Pull out of the data below the stretch of lines bounded by the one containing "436L658 444L666 458L660" and the one containing "636L645 625L648 632L637", both bounds included, unchanged.
*** Block opens ***
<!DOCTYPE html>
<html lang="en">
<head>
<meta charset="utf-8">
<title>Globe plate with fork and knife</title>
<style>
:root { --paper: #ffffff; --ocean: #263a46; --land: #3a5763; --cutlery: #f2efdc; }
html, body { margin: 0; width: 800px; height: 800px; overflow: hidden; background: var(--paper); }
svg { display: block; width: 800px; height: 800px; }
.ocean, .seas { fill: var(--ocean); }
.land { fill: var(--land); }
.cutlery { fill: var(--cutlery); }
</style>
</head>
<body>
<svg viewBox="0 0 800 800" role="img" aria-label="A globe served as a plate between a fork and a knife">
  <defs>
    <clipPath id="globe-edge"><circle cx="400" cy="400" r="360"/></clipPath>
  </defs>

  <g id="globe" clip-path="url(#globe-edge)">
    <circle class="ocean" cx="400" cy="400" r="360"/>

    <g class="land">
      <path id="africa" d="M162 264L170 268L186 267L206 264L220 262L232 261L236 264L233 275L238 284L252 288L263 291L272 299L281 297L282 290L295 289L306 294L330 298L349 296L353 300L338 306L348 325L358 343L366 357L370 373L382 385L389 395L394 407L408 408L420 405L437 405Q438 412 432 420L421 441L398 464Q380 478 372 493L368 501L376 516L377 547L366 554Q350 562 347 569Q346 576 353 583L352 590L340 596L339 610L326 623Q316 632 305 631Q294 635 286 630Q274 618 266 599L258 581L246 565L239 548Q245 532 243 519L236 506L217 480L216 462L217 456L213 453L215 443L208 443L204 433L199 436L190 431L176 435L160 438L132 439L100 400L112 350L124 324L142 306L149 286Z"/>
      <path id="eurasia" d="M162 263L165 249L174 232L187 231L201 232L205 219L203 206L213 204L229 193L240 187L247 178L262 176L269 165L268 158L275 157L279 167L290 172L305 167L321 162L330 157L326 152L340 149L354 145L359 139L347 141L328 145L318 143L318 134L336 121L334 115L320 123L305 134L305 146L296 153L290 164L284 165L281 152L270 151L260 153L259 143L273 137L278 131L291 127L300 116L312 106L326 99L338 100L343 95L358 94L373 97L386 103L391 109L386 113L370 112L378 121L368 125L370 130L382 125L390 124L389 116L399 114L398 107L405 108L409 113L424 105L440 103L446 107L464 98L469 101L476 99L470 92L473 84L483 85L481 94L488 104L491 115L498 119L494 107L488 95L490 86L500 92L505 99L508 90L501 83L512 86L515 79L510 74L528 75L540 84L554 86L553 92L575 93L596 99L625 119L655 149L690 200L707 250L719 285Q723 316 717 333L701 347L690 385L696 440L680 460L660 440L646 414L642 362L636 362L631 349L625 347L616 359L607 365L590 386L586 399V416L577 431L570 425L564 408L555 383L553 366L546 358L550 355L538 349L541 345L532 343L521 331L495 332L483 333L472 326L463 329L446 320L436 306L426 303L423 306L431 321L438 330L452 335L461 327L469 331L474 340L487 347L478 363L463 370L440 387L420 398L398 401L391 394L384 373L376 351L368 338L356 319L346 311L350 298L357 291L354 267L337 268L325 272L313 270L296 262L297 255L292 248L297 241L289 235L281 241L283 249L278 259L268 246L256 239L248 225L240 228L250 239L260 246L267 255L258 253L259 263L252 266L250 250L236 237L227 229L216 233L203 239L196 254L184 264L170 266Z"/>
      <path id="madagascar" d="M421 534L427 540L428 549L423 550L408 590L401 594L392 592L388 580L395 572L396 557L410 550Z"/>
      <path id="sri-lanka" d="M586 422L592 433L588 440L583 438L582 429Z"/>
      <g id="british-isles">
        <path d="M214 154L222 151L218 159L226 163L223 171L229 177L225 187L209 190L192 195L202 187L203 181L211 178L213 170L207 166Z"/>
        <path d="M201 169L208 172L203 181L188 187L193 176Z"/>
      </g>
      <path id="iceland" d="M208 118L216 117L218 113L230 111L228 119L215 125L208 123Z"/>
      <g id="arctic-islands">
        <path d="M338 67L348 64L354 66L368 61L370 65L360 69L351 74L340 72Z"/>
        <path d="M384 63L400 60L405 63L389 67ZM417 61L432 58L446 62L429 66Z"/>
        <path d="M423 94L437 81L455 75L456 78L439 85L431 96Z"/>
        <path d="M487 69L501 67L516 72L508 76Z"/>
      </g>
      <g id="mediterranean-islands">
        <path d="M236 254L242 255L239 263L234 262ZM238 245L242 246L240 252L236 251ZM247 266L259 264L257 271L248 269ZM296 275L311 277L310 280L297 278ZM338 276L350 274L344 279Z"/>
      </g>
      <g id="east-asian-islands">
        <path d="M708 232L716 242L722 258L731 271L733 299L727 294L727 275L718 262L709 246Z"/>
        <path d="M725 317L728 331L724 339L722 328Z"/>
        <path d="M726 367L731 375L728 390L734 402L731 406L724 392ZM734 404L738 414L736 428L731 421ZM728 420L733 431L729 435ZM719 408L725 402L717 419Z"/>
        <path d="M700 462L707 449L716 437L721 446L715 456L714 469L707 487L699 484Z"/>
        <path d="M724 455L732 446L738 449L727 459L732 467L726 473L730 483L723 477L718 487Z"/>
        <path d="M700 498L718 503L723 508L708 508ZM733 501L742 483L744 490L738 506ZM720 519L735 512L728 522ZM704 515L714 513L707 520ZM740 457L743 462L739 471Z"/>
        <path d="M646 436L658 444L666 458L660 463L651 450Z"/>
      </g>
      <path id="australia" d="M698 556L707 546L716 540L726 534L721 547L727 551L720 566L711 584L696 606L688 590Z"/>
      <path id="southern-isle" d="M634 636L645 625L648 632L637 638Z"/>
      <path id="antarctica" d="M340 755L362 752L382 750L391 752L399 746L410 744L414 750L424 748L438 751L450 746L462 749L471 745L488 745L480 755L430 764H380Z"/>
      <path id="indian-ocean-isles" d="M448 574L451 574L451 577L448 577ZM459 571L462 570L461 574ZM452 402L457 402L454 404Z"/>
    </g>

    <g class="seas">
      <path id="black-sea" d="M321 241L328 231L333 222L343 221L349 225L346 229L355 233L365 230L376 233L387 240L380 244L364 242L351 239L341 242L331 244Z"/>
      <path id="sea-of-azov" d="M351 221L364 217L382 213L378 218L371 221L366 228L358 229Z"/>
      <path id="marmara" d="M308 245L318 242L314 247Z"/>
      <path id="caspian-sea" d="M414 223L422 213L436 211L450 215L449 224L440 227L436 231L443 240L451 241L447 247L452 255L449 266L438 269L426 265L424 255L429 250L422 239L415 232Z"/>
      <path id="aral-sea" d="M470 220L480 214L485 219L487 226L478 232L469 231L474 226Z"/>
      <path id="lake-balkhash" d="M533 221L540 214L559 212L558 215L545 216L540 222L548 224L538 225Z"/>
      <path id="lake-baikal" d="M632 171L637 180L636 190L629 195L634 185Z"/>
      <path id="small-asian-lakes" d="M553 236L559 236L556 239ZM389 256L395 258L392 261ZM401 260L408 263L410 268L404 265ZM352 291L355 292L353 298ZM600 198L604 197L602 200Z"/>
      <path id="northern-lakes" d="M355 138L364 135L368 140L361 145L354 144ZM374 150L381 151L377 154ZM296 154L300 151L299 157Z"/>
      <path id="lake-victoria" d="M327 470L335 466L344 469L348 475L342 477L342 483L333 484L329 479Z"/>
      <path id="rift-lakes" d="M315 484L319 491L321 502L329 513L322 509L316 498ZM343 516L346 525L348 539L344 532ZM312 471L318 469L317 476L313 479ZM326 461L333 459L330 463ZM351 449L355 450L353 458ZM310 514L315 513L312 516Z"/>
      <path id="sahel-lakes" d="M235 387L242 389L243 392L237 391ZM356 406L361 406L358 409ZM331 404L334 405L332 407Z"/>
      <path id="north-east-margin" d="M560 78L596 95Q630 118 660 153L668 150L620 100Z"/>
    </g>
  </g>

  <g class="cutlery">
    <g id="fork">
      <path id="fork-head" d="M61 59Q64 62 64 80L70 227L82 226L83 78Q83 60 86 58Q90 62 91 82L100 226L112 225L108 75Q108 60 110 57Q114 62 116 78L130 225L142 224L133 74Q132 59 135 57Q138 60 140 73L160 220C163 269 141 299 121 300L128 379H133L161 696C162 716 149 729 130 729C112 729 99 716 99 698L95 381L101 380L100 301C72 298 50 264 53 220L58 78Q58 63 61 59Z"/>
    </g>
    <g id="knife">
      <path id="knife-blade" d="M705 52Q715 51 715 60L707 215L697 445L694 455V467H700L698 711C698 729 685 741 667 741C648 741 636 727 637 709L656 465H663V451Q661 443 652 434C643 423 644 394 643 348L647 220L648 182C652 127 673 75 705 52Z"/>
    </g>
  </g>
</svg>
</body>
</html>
*** Block closes ***
*** Block opens ***
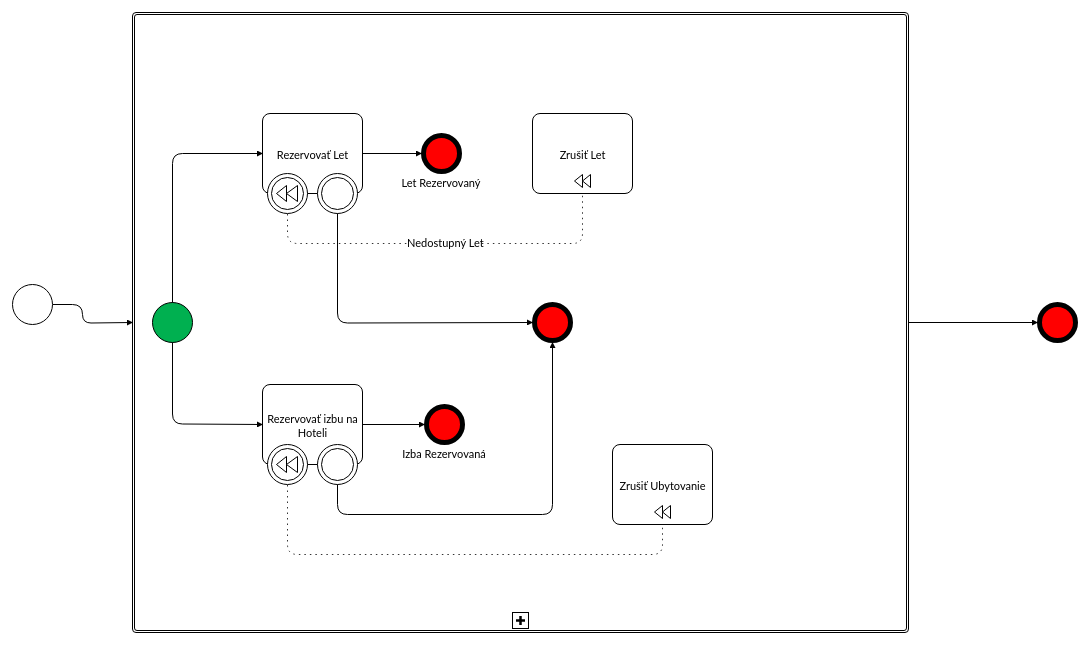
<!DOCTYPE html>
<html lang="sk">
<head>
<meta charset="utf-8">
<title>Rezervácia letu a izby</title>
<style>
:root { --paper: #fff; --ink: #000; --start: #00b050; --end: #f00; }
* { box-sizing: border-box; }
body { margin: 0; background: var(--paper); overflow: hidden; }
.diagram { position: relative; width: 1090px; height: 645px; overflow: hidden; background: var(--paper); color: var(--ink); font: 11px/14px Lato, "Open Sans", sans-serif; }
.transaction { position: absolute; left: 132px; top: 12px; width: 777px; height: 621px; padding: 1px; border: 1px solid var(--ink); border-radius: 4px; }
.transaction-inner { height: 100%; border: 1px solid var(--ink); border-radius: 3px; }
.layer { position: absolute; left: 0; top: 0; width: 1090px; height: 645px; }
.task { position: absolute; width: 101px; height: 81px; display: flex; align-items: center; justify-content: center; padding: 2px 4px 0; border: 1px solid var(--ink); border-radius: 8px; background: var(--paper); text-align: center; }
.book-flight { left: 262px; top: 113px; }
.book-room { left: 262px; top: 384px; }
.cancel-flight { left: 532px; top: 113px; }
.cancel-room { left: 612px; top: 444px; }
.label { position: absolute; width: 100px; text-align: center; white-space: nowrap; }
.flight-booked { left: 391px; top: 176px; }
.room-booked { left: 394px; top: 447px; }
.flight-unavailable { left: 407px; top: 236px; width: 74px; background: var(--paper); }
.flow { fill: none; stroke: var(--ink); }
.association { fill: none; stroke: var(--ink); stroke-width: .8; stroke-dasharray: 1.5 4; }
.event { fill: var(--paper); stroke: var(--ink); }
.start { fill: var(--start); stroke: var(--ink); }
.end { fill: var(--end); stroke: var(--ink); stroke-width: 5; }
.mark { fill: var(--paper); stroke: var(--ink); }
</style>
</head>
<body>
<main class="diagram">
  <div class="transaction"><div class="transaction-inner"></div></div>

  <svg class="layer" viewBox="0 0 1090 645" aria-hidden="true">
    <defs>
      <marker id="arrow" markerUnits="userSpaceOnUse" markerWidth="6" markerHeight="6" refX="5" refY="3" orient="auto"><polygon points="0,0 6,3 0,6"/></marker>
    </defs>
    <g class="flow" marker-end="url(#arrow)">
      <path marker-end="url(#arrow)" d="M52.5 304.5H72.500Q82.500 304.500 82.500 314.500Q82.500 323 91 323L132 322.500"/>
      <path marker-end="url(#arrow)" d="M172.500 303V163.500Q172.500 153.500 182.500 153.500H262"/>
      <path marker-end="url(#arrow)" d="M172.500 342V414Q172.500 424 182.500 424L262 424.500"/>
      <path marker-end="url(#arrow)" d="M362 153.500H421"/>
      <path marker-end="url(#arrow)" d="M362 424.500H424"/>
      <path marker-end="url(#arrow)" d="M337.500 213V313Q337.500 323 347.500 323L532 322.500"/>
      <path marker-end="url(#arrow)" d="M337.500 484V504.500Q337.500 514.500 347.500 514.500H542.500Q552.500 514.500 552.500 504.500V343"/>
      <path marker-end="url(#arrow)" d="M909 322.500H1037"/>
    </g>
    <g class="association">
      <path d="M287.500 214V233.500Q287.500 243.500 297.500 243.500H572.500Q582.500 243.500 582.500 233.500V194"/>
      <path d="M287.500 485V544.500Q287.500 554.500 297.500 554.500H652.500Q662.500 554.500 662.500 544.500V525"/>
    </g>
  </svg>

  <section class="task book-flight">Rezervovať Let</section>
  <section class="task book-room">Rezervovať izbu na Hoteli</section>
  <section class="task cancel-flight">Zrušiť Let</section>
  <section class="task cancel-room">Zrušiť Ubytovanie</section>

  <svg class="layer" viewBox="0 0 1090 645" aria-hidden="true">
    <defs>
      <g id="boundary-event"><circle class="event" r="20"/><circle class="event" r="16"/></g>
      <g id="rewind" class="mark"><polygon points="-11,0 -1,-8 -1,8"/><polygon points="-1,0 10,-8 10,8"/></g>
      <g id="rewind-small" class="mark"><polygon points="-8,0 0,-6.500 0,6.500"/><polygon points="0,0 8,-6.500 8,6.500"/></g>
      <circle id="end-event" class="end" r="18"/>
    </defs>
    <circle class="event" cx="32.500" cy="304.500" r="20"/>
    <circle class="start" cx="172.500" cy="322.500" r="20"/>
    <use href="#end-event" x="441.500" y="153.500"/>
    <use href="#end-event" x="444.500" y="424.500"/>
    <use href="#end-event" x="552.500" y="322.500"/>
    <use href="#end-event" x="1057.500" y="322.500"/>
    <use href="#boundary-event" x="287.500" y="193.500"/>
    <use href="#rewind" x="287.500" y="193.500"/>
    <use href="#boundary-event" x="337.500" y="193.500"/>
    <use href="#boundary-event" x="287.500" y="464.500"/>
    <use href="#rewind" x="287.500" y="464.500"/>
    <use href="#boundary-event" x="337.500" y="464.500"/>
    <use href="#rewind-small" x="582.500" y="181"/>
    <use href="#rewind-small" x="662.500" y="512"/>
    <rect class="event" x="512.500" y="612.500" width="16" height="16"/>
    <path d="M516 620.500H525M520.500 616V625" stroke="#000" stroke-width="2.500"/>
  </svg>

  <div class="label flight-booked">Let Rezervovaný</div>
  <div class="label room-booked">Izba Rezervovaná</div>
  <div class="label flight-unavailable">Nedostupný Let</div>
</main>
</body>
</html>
*** Block closes ***
# [RESULT BELOW]
        <path d="M646 436L658 444L666 458L660 463L651 450Z"/>
      </g>
      <path id="australia" d="M698 556L707 546L716 540L726 534L721 547L727 551L720 566L711 584L696 606L688 590Z"/>
      <path id="southern-isle" d="M634 636L645 625L648 632L637 638Z"/>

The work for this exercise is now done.